Items listed in a dataset
● ● ● ● ●
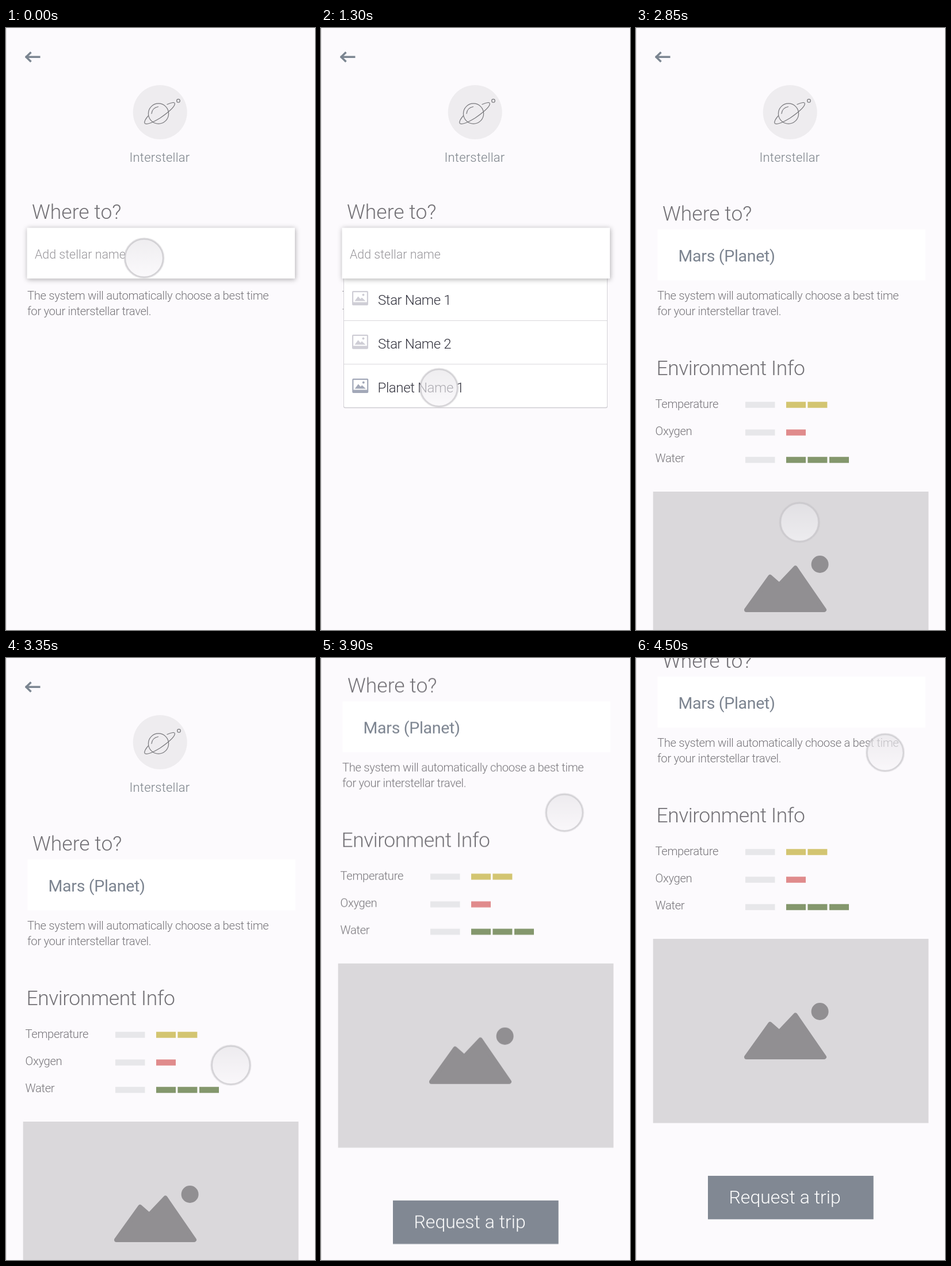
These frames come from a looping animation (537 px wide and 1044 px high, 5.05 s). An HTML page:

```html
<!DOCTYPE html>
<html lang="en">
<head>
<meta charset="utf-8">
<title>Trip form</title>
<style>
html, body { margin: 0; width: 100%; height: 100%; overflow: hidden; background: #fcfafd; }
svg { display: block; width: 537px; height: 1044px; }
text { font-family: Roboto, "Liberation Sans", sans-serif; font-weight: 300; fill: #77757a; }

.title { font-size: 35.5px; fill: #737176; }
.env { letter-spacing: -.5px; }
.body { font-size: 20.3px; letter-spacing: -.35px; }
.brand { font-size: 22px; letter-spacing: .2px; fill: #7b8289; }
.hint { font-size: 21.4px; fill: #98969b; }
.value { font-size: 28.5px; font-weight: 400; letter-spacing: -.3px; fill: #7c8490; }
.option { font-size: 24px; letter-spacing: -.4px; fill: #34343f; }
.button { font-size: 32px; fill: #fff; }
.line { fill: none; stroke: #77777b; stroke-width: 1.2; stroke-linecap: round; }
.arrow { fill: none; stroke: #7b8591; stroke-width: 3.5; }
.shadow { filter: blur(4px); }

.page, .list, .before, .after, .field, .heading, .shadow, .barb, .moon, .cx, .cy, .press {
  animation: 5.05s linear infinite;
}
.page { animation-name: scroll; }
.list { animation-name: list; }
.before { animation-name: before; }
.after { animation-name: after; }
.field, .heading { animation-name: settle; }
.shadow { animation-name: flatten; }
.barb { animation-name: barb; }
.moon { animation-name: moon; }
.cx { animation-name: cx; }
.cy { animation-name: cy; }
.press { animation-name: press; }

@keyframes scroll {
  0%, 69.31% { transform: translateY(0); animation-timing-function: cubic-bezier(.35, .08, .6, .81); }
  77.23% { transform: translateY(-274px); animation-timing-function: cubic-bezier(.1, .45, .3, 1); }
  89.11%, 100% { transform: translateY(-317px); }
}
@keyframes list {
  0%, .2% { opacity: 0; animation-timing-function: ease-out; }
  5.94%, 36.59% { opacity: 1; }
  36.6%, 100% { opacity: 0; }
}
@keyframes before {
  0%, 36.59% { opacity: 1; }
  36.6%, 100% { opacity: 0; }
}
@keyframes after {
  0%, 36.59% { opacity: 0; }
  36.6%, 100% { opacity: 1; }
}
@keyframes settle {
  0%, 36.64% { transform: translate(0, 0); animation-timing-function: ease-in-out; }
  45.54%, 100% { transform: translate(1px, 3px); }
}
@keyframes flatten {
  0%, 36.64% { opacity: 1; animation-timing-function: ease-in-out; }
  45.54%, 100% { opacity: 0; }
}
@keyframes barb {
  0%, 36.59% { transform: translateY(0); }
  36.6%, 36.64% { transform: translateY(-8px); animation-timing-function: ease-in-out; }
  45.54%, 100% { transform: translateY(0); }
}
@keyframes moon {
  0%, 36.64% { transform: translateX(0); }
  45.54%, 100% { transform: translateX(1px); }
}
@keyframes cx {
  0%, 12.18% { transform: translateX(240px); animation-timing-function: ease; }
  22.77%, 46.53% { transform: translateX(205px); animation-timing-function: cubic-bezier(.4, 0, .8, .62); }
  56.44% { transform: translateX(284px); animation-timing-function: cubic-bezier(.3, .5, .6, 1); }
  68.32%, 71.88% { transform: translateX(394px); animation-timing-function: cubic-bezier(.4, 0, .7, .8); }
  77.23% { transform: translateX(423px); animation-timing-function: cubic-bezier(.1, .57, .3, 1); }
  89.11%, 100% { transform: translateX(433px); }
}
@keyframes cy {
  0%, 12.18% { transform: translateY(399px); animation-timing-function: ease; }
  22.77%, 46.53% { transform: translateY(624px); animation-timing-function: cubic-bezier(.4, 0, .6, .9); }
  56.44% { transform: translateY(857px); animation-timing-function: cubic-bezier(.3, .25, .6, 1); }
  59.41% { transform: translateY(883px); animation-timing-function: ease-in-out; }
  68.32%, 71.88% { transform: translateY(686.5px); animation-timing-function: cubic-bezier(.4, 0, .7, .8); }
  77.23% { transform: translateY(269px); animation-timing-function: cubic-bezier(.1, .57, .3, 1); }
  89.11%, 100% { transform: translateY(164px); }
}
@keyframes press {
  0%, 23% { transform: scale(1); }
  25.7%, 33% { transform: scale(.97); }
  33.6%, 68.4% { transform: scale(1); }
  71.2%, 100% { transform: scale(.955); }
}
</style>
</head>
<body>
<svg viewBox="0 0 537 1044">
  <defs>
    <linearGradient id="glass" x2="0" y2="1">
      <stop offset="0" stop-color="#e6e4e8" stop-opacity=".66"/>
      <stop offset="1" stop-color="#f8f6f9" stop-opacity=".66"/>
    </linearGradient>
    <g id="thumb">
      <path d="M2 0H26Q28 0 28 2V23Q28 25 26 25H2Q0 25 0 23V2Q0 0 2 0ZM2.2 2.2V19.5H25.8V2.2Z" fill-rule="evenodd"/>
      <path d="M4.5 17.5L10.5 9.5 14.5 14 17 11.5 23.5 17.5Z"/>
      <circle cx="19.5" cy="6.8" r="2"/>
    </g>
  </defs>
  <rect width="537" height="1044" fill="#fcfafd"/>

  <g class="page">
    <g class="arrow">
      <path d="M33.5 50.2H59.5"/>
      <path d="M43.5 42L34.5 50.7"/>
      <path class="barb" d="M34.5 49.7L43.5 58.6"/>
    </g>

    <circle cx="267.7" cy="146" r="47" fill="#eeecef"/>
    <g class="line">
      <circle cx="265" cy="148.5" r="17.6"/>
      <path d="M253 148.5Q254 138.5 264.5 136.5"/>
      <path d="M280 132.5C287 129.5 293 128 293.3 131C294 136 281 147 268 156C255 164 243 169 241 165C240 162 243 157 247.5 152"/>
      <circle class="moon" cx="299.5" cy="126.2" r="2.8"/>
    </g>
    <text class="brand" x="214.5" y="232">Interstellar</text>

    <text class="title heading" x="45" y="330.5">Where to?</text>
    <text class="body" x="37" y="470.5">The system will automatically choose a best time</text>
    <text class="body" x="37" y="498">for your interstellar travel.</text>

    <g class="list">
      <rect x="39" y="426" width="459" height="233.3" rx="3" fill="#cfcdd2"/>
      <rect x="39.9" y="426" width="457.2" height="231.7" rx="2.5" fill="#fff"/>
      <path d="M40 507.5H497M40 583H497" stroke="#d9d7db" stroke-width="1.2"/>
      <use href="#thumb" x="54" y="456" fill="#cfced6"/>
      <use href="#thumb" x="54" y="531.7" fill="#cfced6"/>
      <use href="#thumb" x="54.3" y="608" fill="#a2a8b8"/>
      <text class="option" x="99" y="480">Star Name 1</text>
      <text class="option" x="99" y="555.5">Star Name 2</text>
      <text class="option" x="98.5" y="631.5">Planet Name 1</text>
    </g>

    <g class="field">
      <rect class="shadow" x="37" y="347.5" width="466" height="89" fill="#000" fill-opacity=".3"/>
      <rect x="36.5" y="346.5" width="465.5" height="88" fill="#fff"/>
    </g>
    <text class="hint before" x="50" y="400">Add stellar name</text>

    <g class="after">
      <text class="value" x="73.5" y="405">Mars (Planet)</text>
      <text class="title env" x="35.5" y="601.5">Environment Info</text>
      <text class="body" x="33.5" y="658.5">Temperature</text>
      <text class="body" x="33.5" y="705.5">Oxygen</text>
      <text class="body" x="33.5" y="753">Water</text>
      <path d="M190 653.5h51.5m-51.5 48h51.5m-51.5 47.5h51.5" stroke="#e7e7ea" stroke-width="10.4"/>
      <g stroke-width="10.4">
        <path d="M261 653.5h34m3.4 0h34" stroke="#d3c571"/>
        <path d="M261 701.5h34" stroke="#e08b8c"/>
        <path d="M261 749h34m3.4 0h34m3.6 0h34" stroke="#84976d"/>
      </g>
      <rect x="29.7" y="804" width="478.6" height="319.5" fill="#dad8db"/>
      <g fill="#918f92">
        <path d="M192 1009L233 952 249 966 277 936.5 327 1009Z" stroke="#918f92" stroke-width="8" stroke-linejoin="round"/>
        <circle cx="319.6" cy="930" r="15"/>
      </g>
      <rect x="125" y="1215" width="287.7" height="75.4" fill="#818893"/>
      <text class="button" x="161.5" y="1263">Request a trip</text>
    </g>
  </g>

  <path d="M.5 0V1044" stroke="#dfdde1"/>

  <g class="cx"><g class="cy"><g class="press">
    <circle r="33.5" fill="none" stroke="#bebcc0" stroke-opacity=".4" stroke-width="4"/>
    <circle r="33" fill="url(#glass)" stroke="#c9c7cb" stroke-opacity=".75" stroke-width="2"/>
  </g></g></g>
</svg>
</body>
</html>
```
● ● ● ● ●
TASK INSTRUCTIONS:
Out of the records above, pick each line that contains the string "cubic".

THE COMPLETED TASK:
  0%, 69.31% { transform: translateY(0); animation-timing-function: cubic-bezier(.35, .08, .6, .81); }
  77.23% { transform: translateY(-274px); animation-timing-function: cubic-bezier(.1, .45, .3, 1); }
  22.77%, 46.53% { transform: translateX(205px); animation-timing-function: cubic-bezier(.4, 0, .8, .62); }
  56.44% { transform: translateX(284px); animation-timing-function: cubic-bezier(.3, .5, .6, 1); }
  68.32%, 71.88% { transform: translateX(394px); animation-timing-function: cubic-bezier(.4, 0, .7, .8); }
  77.23% { transform: translateX(423px); animation-timing-function: cubic-bezier(.1, .57, .3, 1); }
  22.77%, 46.53% { transform: translateY(624px); animation-timing-function: cubic-bezier(.4, 0, .6, .9); }
  56.44% { transform: translateY(857px); animation-timing-function: cubic-bezier(.3, .25, .6, 1); }
  68.32%, 71.88% { transform: translateY(686.5px); animation-timing-function: cubic-bezier(.4, 0, .7, .8); }
  77.23% { transform: translateY(269px); animation-timing-function: cubic-bezier(.1, .57, .3, 1); }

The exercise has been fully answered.